It is clear therefore that the UK does love esports and gaming, but that as yet this has not been replicated at the highest level and there is a compelling argument that states that until this changes, the UK may always be viewed as a second or third tier esports country.
The good news for esports in the UK, is that this could well be set to change.
Excel Esports and the LEC
One of the crucial factors in raising the profile of esports still further in the UK could be the success (or lack of it) or the first UK-based team franchise to compete in the League of Legends Spring Split. Now rebranded as the LEC (formerly the EU LCS), excel Esports are the first British-based franchise to compete at this high level of League of Legends gaming for a place in the World Championships later this year.
Admittedly, the team has endured a somewhat tough start, winning just two of their first ten games to sit second-from-bottom of the table. However, the fact that they are competing is a huge deal, not just for the UK League of Legends scene (which exceL esports have been star performers on over the last few years) but in global terms too.
Furthermore, the imminent start of the LVP UK League will also see exceL enter a team along with another big name from esports gaming, Fnatic. These may be academy teams, but they are evidence that the UK is now attracting the star names to compete on these shores on a regular basis, all of which will help raise the profile of the game.
There’s no doubt that one of the key things that will drive the UK towards becoming more esports aware is the exposure given to it through the mainstream media.

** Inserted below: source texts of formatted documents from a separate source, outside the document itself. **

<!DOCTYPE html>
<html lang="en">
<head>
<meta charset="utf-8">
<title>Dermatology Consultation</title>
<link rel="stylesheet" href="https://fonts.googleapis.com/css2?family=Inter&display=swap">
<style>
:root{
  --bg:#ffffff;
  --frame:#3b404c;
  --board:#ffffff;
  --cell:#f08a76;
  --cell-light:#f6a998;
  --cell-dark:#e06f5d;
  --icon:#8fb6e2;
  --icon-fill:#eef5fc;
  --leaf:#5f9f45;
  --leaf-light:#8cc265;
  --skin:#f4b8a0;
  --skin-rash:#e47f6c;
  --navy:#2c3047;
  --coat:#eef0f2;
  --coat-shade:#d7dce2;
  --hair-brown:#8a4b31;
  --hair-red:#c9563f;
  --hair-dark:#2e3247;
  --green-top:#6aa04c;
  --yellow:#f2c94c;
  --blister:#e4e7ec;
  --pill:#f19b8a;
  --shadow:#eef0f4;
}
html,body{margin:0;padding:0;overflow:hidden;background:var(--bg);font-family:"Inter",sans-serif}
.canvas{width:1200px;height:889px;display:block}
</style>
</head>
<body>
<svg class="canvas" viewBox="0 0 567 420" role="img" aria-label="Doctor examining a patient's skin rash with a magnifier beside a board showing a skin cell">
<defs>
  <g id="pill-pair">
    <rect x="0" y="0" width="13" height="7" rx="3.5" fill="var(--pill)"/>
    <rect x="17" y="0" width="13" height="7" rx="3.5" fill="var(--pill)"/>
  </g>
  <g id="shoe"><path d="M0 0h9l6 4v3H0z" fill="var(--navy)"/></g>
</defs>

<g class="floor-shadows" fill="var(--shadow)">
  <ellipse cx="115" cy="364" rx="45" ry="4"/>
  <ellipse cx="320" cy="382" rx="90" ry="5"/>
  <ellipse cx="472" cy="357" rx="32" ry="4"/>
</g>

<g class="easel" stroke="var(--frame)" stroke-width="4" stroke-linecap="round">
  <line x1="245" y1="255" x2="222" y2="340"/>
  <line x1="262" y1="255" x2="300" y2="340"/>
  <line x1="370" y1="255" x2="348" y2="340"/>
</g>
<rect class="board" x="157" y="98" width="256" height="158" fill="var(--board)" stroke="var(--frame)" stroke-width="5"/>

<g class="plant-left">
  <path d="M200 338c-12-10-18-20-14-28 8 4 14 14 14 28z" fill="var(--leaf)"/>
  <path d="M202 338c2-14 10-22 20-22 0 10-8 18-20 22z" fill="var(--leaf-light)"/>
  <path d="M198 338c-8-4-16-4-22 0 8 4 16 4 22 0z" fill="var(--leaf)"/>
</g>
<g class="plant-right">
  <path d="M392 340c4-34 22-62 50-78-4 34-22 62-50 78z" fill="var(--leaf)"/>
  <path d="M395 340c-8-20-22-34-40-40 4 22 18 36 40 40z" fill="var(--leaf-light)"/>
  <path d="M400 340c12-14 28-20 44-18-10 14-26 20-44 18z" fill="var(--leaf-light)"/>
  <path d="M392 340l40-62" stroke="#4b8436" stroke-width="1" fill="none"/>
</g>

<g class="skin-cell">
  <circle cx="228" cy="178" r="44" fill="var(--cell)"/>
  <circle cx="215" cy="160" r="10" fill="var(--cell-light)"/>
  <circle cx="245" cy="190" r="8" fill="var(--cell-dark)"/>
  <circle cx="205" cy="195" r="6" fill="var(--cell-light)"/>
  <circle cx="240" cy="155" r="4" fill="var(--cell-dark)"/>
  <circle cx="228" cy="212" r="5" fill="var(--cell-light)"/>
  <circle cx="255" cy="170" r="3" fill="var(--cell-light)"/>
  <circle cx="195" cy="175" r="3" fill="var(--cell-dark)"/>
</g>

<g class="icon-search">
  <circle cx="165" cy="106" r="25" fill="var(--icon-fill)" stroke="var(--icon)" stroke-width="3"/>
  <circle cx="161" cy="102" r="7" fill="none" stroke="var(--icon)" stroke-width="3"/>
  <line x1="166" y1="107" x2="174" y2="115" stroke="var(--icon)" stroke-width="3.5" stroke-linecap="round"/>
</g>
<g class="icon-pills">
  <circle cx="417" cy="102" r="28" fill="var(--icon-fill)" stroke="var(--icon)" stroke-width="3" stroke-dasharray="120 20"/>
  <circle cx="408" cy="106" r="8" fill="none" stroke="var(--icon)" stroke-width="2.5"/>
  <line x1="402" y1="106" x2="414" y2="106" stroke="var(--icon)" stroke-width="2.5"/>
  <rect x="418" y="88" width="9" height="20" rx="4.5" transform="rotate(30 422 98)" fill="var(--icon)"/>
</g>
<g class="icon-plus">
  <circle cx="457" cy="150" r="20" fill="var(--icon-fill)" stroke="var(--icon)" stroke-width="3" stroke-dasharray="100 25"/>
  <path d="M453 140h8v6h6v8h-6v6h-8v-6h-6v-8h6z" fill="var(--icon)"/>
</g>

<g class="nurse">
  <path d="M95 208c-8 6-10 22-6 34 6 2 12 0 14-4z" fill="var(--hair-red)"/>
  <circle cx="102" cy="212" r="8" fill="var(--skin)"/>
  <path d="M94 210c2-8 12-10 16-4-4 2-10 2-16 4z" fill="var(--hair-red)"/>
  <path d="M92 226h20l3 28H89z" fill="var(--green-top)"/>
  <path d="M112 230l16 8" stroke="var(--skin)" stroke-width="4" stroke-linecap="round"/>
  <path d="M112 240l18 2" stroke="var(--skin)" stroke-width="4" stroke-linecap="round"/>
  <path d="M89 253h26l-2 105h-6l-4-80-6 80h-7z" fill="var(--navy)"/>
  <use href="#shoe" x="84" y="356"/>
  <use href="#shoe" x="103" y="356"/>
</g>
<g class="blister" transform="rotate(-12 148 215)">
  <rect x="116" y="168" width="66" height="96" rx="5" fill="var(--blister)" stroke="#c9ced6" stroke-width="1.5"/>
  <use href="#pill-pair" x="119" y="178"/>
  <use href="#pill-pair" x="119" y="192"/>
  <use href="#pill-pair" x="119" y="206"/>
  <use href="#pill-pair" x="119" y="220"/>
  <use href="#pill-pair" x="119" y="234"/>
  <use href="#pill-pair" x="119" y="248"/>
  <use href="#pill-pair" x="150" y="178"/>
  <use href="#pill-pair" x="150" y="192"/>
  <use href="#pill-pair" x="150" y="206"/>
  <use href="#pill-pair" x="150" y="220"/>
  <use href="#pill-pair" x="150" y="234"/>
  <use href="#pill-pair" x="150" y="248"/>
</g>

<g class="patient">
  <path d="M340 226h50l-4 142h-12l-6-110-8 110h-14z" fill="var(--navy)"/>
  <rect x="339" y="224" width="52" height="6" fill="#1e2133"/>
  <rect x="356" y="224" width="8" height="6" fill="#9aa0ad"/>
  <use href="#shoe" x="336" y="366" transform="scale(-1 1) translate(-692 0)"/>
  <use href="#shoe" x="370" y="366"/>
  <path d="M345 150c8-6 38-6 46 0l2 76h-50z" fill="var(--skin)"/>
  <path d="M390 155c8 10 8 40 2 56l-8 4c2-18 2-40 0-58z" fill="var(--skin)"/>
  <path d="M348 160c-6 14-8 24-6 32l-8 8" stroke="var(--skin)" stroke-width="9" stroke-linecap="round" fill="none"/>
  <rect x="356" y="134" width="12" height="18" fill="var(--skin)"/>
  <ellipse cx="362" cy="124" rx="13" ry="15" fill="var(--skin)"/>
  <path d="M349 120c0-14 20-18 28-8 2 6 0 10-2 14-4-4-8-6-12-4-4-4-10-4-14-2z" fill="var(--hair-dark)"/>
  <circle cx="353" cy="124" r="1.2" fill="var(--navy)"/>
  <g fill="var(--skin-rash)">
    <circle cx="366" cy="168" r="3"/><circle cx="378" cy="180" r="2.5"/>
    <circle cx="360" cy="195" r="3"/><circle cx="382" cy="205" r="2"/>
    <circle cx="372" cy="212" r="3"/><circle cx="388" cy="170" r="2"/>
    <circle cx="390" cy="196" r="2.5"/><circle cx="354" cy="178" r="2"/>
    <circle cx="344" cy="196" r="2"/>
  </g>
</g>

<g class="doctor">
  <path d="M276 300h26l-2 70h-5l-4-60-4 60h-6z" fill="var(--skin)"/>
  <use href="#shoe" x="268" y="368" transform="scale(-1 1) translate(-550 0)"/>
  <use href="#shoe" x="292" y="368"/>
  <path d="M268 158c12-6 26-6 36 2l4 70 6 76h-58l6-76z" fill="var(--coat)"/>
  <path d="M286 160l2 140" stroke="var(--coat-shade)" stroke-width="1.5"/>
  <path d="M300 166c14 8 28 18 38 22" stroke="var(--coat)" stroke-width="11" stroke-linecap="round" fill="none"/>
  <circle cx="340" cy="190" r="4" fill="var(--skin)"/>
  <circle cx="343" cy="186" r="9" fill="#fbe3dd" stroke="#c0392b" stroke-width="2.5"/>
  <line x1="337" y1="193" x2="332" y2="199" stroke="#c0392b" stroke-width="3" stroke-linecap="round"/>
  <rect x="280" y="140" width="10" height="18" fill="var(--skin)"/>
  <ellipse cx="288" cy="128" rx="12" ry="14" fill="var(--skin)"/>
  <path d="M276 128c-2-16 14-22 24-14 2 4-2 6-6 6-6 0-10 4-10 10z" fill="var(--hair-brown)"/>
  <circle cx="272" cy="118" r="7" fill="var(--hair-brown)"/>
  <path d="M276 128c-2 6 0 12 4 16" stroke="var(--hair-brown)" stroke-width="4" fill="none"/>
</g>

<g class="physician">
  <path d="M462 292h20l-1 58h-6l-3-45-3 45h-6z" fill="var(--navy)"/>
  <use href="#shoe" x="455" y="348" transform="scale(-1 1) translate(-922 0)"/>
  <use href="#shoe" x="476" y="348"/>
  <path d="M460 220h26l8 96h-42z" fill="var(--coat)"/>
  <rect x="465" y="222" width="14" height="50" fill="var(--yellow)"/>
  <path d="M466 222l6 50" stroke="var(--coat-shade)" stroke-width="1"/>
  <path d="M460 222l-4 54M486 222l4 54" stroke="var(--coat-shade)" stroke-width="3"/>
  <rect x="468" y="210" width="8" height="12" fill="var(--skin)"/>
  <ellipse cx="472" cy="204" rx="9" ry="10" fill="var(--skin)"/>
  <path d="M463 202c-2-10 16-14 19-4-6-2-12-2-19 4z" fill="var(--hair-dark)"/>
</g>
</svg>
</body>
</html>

Again, there are positive things to report here as not only are there esports dedicated channels now available on digital satellite TV services, but some of the most popular channels, such as BBC TV and Sky, have started to show esports highlights as a matter of course.
Indeed, Sky have shown live action from recent FIFA tournaments live on Sky Sports, their premier sports channel, at popular viewing times, such as Saturday and Sunday afternoons, which have increased the exposure of esports a great deal.
With the FIFA ePremier League set to start in 2019, not to mention the FIFA eWorld Cup to look forward to, there is every chance that esports will become part of TV schedules on a more regular basis and when that happens, the industry in the UK could well catch fire,
After all, you only have to look at how the popularity of the Premier League has increased since Sky TV first got involved in the early 1990s to see how exposure on these channels can massively influence how a sport is perceived and enjoyed.
The Next Step
In order for the UK to really fall in love with esports, the country needs its own esports superstar or esports super team. Denmark has Astralis in CS:GO, while South Korean League of Legends ace Faker is one of the most famous faces in South Korea, or across the global League of Legends community.
The UK has had esports champions in the past, including a FIFA esports tournament winners Gorilla and Tekkz, but as yet, nobody has taken that beyond that isolated success into a sustained period of dominance that elevates them into a household name.
It is perhaps this final step that the UK esports community need to take to make esports truly accepted as mainstream throughout the country. 2019 may be a little early for that to happen, but if and when it does, the UK esports industry is primed ready to explode.
Photo credit: flickr / Michael D Beckwith